When the owners finally realized that they needed some sort of safeguard against themselves, they attempted to shove free-agent compensation down the players' throats in 1981. (A team that lost a free agent would be compensated by a player or players from the signing team's roster.) The players rebelled and the standoff resulted in a deadly 50-day labor strike, the first ever of its kind in sports. Both sides finally compromised, but the ensuing changes never stopped salaries from escalating, and the owners ultimately colluded after the 1986 season and refused to offer any free agents contracts.
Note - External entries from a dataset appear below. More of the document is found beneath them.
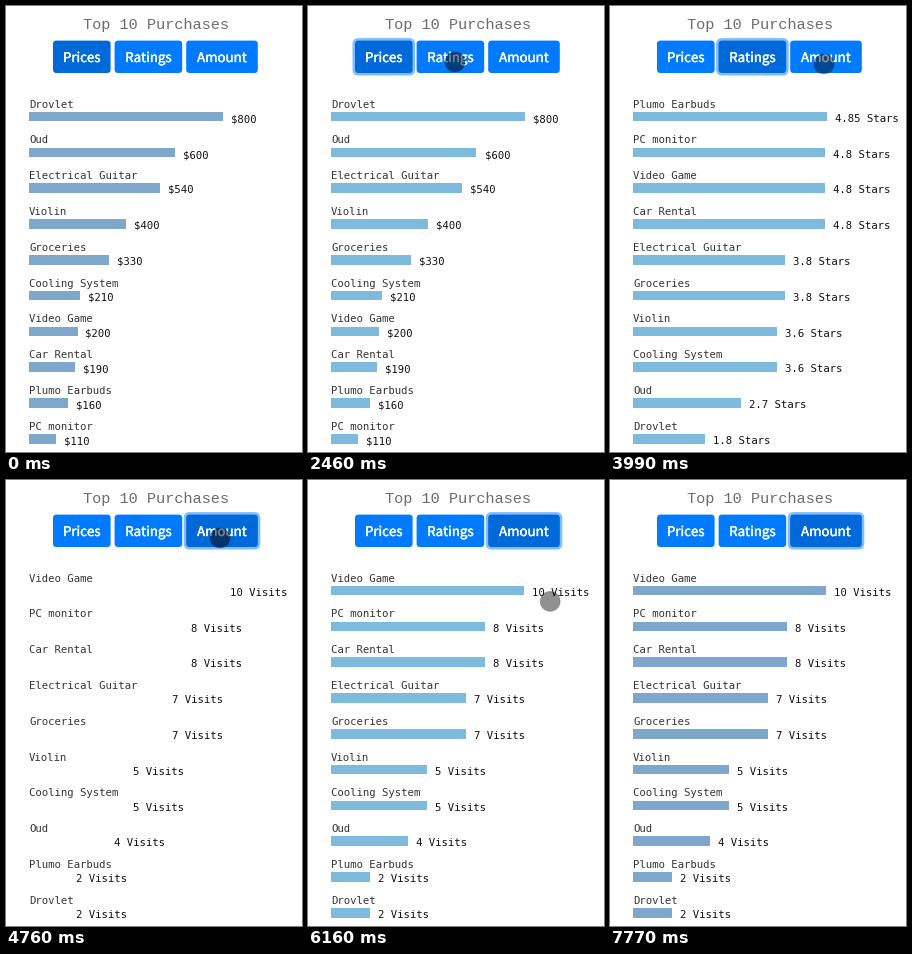
A matplotlib script that plays this animation: 296 by 446 pixels, repeating every 8.64 s.

```python
import math

import matplotlib.pyplot as plt
import numpy as np
from matplotlib.animation import FuncAnimation
from matplotlib.patches import Circle, FancyBboxPatch, Rectangle
from matplotlib.patheffects import Normal, Stroke

W, H, DPI = 296, 446, 64
LOOP, STEP = 8640, 20
TICK, FIRST_TICK = 77.1, 370      # the screen refreshes in coarse ticks
PITCH, LEFT = 35.8, 23
MONO, SANS = "DejaVu Sans Mono", "Noto Sans CJK JP"

# name: price, rating, amount
ITEMS = {
    "Plumo Earbuds": (160, 4.85, 2),
    "PC monitor": (110, 4.8, 8),
    "Video Game": (200, 4.8, 10),
    "Car Rental": (190, 4.8, 8),
    "Electrical Guitar": (540, 3.8, 7),
    "Groceries": (330, 3.8, 7),
    "Violin": (400, 3.6, 5),
    "Cooling System": (210, 3.6, 5),
    "Oud": (600, 2.7, 4),
    "Drovlet": (800, 1.8, 2),
}
FORMATS = (r"\${}", "{} Stars", "{} Visits")
SCALES = (194 / 800, 40, 19.25)   # pixels per unit

BUTTONS = {"Prices": 57.6, "Ratings": 67.6, "Amount": 71.6}   # widths
BUTTON_LEFT, BUTTON_GAP = 47, 4

CLICKS = (1465, 2562, 4738)       # one per button, left to right
GROW, SETTLE = 1000, 1588

# start, end, x, y of each cursor move
CURSOR_HOME, CURSOR_GONE = (148, 279), 7765
MOVES = [(370, 680, 98, 62), (910, 1060, 82, 59), (2225, 2450, 147, 56),
         (3230, 3454, 190, 58), (3840, 3990, 214, 58), (6075, 6306, 270, 184),
         (6385, 6538, 230, 146), (6615, 6845, 224, 326),
         (7000, 7690, 30, 434)]

PALE = np.array((190, 236, 243)) / 255
SKY = np.array((126, 186, 219)) / 255
STEEL = np.array((126, 167, 203)) / 255
BLUE, DARK_BLUE, RING = "#007bff", "#0069d9", "#80bdff"


def px(size):
    return size * 72 / DPI


def clamp(p):
    return min(max(p, 0), 1)


def cubic_in_out(p):
    return 4 * p ** 3 if p < 0.5 else 1 - 4 * (1 - p) ** 3


def sine_out(p):
    return math.sin(p * math.pi / 2)


def round_box(x, y, w, h, pad, radius, color):
    box = FancyBboxPatch((x - pad, y - pad), w + 2 * pad, h + 2 * pad,
                         boxstyle=f"round,pad=0,rounding_size={radius + pad}",
                         fc=color, lw=0)
    return ax.add_patch(box)


def mono(x, y, color):
    return ax.text(x, y, "", family=MONO, size=px(10.6), color=color,
                   va="baseline")


fig = plt.figure(figsize=(W / DPI, H / DPI), dpi=DPI, facecolor="white")
ax = fig.add_axes((0, 0, 1, 1))
ax.set_xlim(0, W)
ax.set_ylim(H, 0)
ax.axis("off")

ax.text(150, 23, "Top 10 Purchases", family="Liberation Mono", size=px(15.2),
        color="#6c6c6c", ha="center", va="baseline")

rings, buttons = [], []
x = BUTTON_LEFT
for name, width in BUTTONS.items():
    rings.append(round_box(x, 34.6, width, 32.4, 2.5, 3.5, RING))
    buttons.append(round_box(x, 34.6, width, 32.4, 0, 3.5, BLUE))
    bolder = [Stroke(linewidth=px(0.35), foreground="white"), Normal()]
    ax.text(x + width / 2, 56, name, family=SANS, size=px(13.3),
            color="white", ha="center", va="baseline", path_effects=bolder)
    x += width + BUTTON_GAP

bars, labels, values = [], [], []
for i in range(len(ITEMS)):
    y = i * PITCH
    bars.append(ax.add_patch(Rectangle((LEFT, 105.7 + y), 0, 9.7, lw=0)))
    labels.append(mono(LEFT, int(102 + y), "#363636"))
    values.append(mono(0, int(116.3 + y), "#111111"))

cursor = ax.add_patch(Circle((0, 0), 10, lw=px(1), ec=(0, 0, 0, 0.15),
                             zorder=5))


def draw_buttons(clicks):
    for i, (ring, button) in enumerate(zip(rings, buttons)):
        ring.set_visible(i == clicks - 1)
        active = i == max(clicks - 1, 0)
        button.set_facecolor(DARK_BLUE if active else BLUE)


def draw_chart(t, clicks):
    view = max(clicks - 1, 0)
    age = t - CLICKS[view] if clicks else LOOP
    grown = cubic_in_out(clamp(age / GROW))
    color = STEEL if age >= SETTLE else PALE + (SKY - PALE) * grown
    ranked = sorted(ITEMS, key=lambda item: -ITEMS[item][view])
    for name, bar, label, text in zip(ranked, bars, labels, values):
        value = ITEMS[name][view]
        width = value * SCALES[view]
        bar.set_width(width * grown)
        bar.set_facecolor(color)
        label.set_text(name)
        text.set_text(FORMATS[view].format(value))
        text.set_x(LEFT + width + 8)


def draw_cursor(t):
    cursor.set_visible(FIRST_TICK <= t < CURSOR_GONE)
    x, y = CURSOR_HOME
    for start, end, to_x, to_y in MOVES:
        p = sine_out(clamp((t - start) / (end - start)))
        x += (to_x - x) * p
        y += (to_y - y) * p
    cursor.center = x, y
    pressed = any(-130 <= t - click < 600 for click in CLICKS)
    cursor.set_facecolor((0, 0, 0, 0.5 if pressed else 0.43))


def update(frame):
    now = frame * STEP + STEP / 2
    t = FIRST_TICK + TICK * math.floor((now - FIRST_TICK + 5) / TICK)
    clicks = sum(t >= click for click in CLICKS)
    draw_buttons(clicks)
    draw_chart(t, clicks)
    draw_cursor(t)
    return []


anim = FuncAnimation(fig, update, frames=LOOP // STEP, interval=STEP,
                     init_func=lambda: [], repeat=True, repeat_delay=0,
                     blit=False)
plt.show()
```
This led to a spring-training lockout by the owners and a lawsuit from the players -- and so on and so on. Last year's strike started because the owners instituted team salary caps and revenue sharing, which the players vehemently protested (and rightly so, because they inhibited a free-market value that had already been established in court.) The result? Another stoppage. No games in August and September. No World Series. A shortened season this year. And no end to the problems in sight.
Disturbing the balance
Free agency also transformed the fragile balance of the game because -- after 1975 -- owners couldn't afford to keep a top-notch team intact for more than a few years. Oakland won three World Series in a row, from 1972 through 1974, but during the next two seasons, owner Charlie Finley stripped his team down to the bone. All of Finley's star veterans (like Jackson and Vida Blue) were either traded or allowed to leave Oakland by free agency. The same thing happened in Cincinnati (Rose, Perez, and Morgan all left) and in Boston (by 1981, Fisk, Burleson, and Lynn had departed). A new dynamic took hold. Teams either tried to win immediately by signing every veteran in sight, or they rebuilt with their minor-league system. Small-market teams began trading their most expensive stars during the season, trying to obtain some value for them before free agency left them with nothing. And the game shifted, giving way to a dichotomy between the large-market teams (Los Angeles, New York, etc.) and the small-market teams (Pittsburgh, Montreal, etc.).
The owners were terrified of this scenario, as Roger Angell wrote in the New Yorker in 1972. "From the beginning, [the owners] had defended the reserve clause . . . by claiming that its removal would invite hundreds of ballplayers, including most of the great stars, to sell themselves each year to the highest bidder, thus assuring an automatic championship to the team with the highest payroll, and also making it certain that no club could hope to maintain the year-to-year personnel and identifying character that preserve fan loyalty."
Say what you will about baseball owners, but they were right. A good Montreal Expos team from the mid-'80s disappeared by the end of the decade, as guys like Andre Dawson and Tim Raines fled to greener pastures. A great Pittsburgh team from the early '90s finished in first place for three years in a row, then fell apart after the team failed to re-sign stars Bobby Bonilla, Barry Bonds, and Doug Drabek. The '95 Montreal Expos dismantled its team before it won anything, trading All Stars John Wetteland and outfielder Marquis Grissom for prospects and losing free agent Larry Walker to Colorado in spring training (they're rumored to be making more changes after this season).